This month’s Letter is a short essay on racism. I will resume the regular writings about analogue photography products and events in the July ‘20 Community Letter. For now, please accept this.
“I don’t mean to get heavy, but we’ve got to say something” — Dave Chappelle.
June is the fourth month of an uninterrupted state of emergency since the pandemic’s onset in British Columbia. It’s been tough to stay healthy; my wife and I have been stuck mostly indoors, only leaving the house for dog walks and grocery shopping.
Throughout, I’ve been observing manifestations of odd human behaviour and read even crazier things online — much of it — disturbing. The most emotionally-charged event so far being the eruptions of the George Floyd protests across the United States.
On June 1st, my Twitter account, which follows almost exclusively analogue-photo profiles, blew up with a visual cacophony of fire and violence. A few film and photography gear retailers and countless other businesses were hit by the looting that the media promptly highlighted. An immense number of unprovoked arrests, injuries, and more police-induced deaths followed. As of this writing, the (mostly peaceful) protests continue.
Through this experience, I gained deep resentment towards the unjust caste system we have built for ourselves and the ignorance of its damaging effects.
Having somewhat moved past the initial state of depression and confusion, I am now learning how my whiteness has been isolating me from the issue of racism in modern society. My privilege has been helping me advance past countless checkpoints, creating a livelihood for myself at the cost of others’.
Perhaps the feelings of my debilitating powerlessness to change the minds and attitudes of other white people can be better addressed with self-improvement and self-education?
Here’s what I’ve learned so far: the creative niche I consider myself a part of is awash with white cliques and leaderships pushing black photographers and creatives away. My professional community is a patchwork of either disproportionally white-male teams or brown/Asian programmers building tools for white clients. Even during our “we’re all in this together” pandemic, the doctors I write software for are unable or unwilling to provide fair, quality care to black people due to systematic racism.
In response, Dr. Robin DiAngelo’s talk “White Fragility” highlights the complexity and prevalence of racism, the ridiculousness of the thought that we are “past it,” or that it’s what “bad people” do. Racism is an integral framework of our entire society.

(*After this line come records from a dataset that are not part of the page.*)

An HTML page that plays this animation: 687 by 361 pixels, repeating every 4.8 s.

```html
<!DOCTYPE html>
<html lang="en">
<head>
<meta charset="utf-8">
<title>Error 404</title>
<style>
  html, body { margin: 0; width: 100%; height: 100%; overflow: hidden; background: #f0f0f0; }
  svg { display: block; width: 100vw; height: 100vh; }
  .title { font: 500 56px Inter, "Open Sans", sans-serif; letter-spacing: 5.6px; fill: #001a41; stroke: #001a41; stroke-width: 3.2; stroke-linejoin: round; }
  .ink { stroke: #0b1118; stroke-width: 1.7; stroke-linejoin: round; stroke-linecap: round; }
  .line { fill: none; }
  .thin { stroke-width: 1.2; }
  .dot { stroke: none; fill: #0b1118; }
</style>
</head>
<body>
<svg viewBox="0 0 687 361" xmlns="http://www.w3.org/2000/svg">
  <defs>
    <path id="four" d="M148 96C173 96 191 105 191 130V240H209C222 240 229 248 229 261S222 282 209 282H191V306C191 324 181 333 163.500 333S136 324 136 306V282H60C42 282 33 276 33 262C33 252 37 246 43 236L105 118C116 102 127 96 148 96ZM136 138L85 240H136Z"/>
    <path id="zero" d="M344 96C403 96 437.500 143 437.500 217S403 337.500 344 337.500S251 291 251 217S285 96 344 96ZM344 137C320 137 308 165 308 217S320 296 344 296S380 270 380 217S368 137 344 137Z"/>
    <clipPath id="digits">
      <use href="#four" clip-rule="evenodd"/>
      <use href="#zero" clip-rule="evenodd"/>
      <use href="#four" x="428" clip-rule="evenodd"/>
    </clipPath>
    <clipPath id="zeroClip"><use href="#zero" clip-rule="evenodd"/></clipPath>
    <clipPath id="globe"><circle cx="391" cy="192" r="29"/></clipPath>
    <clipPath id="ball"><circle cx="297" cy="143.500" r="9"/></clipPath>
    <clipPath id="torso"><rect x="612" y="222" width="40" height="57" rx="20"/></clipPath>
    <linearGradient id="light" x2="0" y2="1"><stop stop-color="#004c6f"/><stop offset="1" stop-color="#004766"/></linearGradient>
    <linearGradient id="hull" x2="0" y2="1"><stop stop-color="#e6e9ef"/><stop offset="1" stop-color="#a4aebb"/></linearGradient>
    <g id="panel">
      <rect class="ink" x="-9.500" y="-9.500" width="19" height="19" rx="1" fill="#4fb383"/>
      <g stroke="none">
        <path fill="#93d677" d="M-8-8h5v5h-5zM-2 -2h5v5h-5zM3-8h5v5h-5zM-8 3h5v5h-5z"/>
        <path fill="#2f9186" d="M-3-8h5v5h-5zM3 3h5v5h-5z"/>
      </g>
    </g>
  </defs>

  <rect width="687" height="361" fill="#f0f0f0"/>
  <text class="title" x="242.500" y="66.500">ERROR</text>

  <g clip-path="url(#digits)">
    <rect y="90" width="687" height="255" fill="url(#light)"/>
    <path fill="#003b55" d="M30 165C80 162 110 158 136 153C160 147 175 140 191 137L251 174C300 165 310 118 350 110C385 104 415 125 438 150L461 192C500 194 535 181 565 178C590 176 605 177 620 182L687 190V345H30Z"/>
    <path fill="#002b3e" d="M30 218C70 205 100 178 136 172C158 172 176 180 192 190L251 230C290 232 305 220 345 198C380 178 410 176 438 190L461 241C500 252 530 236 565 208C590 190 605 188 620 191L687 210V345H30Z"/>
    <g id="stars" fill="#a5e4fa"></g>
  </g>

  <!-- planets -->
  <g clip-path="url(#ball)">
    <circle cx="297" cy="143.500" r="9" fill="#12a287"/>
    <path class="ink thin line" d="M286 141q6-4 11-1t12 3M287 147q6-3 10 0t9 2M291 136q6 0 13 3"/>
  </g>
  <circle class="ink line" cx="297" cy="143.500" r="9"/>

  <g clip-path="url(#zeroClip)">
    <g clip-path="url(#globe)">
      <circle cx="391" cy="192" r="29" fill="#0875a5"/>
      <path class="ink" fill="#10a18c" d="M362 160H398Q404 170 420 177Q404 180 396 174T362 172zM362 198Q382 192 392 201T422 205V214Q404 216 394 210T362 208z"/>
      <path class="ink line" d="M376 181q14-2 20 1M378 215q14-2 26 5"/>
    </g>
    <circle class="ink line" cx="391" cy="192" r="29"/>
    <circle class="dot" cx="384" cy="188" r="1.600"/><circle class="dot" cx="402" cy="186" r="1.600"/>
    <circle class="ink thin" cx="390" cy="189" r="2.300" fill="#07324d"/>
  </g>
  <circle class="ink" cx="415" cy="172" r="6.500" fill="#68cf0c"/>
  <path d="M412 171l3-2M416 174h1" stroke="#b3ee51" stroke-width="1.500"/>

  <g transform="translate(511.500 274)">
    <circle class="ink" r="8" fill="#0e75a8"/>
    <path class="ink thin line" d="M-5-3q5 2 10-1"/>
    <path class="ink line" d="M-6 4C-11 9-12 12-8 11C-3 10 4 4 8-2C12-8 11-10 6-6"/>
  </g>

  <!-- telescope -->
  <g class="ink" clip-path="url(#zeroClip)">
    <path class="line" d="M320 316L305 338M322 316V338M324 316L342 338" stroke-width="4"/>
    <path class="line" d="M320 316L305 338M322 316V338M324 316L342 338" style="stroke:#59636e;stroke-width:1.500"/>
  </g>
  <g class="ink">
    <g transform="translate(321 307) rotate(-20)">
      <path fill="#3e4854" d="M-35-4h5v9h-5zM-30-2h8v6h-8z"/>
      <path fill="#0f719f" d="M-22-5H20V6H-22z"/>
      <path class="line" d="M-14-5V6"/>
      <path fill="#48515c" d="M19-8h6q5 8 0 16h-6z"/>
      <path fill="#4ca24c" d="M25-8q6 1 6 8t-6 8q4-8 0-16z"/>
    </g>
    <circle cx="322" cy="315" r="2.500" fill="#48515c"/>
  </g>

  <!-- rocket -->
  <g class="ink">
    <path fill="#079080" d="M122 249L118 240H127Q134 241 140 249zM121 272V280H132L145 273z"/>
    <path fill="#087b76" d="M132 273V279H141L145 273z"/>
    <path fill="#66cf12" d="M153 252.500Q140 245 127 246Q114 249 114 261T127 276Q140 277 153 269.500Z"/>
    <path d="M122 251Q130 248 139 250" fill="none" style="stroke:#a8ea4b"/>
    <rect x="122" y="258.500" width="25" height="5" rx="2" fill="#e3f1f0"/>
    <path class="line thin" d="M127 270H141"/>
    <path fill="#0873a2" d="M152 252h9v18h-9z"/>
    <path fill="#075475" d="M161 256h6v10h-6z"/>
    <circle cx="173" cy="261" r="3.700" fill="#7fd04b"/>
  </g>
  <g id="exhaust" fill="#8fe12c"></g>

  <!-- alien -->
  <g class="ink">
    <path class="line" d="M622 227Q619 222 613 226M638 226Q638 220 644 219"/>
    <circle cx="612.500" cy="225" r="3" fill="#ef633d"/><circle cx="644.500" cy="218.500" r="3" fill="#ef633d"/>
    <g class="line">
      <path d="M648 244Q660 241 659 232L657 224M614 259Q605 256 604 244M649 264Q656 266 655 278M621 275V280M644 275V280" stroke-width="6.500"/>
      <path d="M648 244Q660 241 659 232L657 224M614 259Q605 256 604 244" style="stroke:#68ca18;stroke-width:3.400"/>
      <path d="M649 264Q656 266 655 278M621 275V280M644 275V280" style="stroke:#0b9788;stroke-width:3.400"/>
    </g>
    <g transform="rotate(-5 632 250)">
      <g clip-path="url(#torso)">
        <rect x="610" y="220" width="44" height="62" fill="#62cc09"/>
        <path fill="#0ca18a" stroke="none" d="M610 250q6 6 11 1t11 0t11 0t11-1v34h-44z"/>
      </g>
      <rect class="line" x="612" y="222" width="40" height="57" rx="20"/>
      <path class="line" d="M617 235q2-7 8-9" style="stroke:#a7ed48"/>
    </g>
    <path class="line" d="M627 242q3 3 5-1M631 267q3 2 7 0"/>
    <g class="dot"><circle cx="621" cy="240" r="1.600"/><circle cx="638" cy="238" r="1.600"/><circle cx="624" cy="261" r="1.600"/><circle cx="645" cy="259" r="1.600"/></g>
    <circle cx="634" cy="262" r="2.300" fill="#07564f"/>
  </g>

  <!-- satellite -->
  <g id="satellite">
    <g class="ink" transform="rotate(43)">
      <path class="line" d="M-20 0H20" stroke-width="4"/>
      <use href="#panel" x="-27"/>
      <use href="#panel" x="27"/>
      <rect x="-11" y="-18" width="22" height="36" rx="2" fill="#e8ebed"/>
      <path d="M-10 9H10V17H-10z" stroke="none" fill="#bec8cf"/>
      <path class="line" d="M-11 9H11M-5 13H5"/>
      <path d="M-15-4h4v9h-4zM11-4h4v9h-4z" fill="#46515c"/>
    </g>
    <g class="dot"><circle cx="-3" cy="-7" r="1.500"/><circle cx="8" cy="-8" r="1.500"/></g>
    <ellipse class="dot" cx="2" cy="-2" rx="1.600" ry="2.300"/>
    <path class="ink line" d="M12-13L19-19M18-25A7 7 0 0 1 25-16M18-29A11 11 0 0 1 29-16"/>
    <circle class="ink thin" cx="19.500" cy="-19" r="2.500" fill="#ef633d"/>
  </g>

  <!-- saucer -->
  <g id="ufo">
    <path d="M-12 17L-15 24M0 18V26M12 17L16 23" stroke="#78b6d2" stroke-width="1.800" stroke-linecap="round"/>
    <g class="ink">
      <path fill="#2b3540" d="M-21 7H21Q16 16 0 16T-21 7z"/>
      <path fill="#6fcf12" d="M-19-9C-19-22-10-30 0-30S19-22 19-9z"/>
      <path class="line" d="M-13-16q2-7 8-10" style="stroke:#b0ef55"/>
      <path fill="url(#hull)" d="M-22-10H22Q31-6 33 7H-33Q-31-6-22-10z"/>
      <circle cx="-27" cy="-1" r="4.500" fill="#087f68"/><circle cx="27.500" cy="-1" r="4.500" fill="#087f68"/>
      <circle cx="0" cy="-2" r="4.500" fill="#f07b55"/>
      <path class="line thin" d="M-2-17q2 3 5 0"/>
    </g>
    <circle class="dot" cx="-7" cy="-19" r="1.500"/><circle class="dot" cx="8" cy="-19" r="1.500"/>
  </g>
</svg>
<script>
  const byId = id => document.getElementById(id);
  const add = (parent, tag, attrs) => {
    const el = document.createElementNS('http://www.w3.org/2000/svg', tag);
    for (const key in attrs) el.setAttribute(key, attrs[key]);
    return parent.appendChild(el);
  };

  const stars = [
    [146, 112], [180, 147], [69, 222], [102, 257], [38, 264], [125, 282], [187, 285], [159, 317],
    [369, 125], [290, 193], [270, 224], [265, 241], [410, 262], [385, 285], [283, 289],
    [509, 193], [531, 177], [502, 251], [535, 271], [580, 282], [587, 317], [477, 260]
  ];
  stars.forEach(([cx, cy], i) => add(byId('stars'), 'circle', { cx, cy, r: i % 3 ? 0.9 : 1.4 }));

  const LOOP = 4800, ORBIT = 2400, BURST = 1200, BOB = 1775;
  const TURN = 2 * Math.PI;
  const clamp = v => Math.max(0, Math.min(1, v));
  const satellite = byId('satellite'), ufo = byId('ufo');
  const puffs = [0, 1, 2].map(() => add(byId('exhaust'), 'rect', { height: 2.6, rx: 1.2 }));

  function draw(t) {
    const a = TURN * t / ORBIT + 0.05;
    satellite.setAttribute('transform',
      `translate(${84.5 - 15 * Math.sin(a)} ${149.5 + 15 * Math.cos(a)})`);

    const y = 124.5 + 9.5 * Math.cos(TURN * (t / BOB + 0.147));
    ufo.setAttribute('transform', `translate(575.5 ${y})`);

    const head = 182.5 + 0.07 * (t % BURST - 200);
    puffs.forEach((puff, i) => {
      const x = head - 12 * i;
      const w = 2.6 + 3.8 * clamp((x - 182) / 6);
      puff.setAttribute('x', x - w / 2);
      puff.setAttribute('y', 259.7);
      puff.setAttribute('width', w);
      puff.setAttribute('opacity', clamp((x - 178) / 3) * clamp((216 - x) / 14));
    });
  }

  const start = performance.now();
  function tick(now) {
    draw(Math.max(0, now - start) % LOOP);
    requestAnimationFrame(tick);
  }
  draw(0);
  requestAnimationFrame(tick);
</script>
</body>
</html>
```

We may have some influence over the outcomes through continuous education and self-adjustment. Racism is not, however, something that could be just gotten over with via donations, statements, or essays, like this one.
There’s much to learn.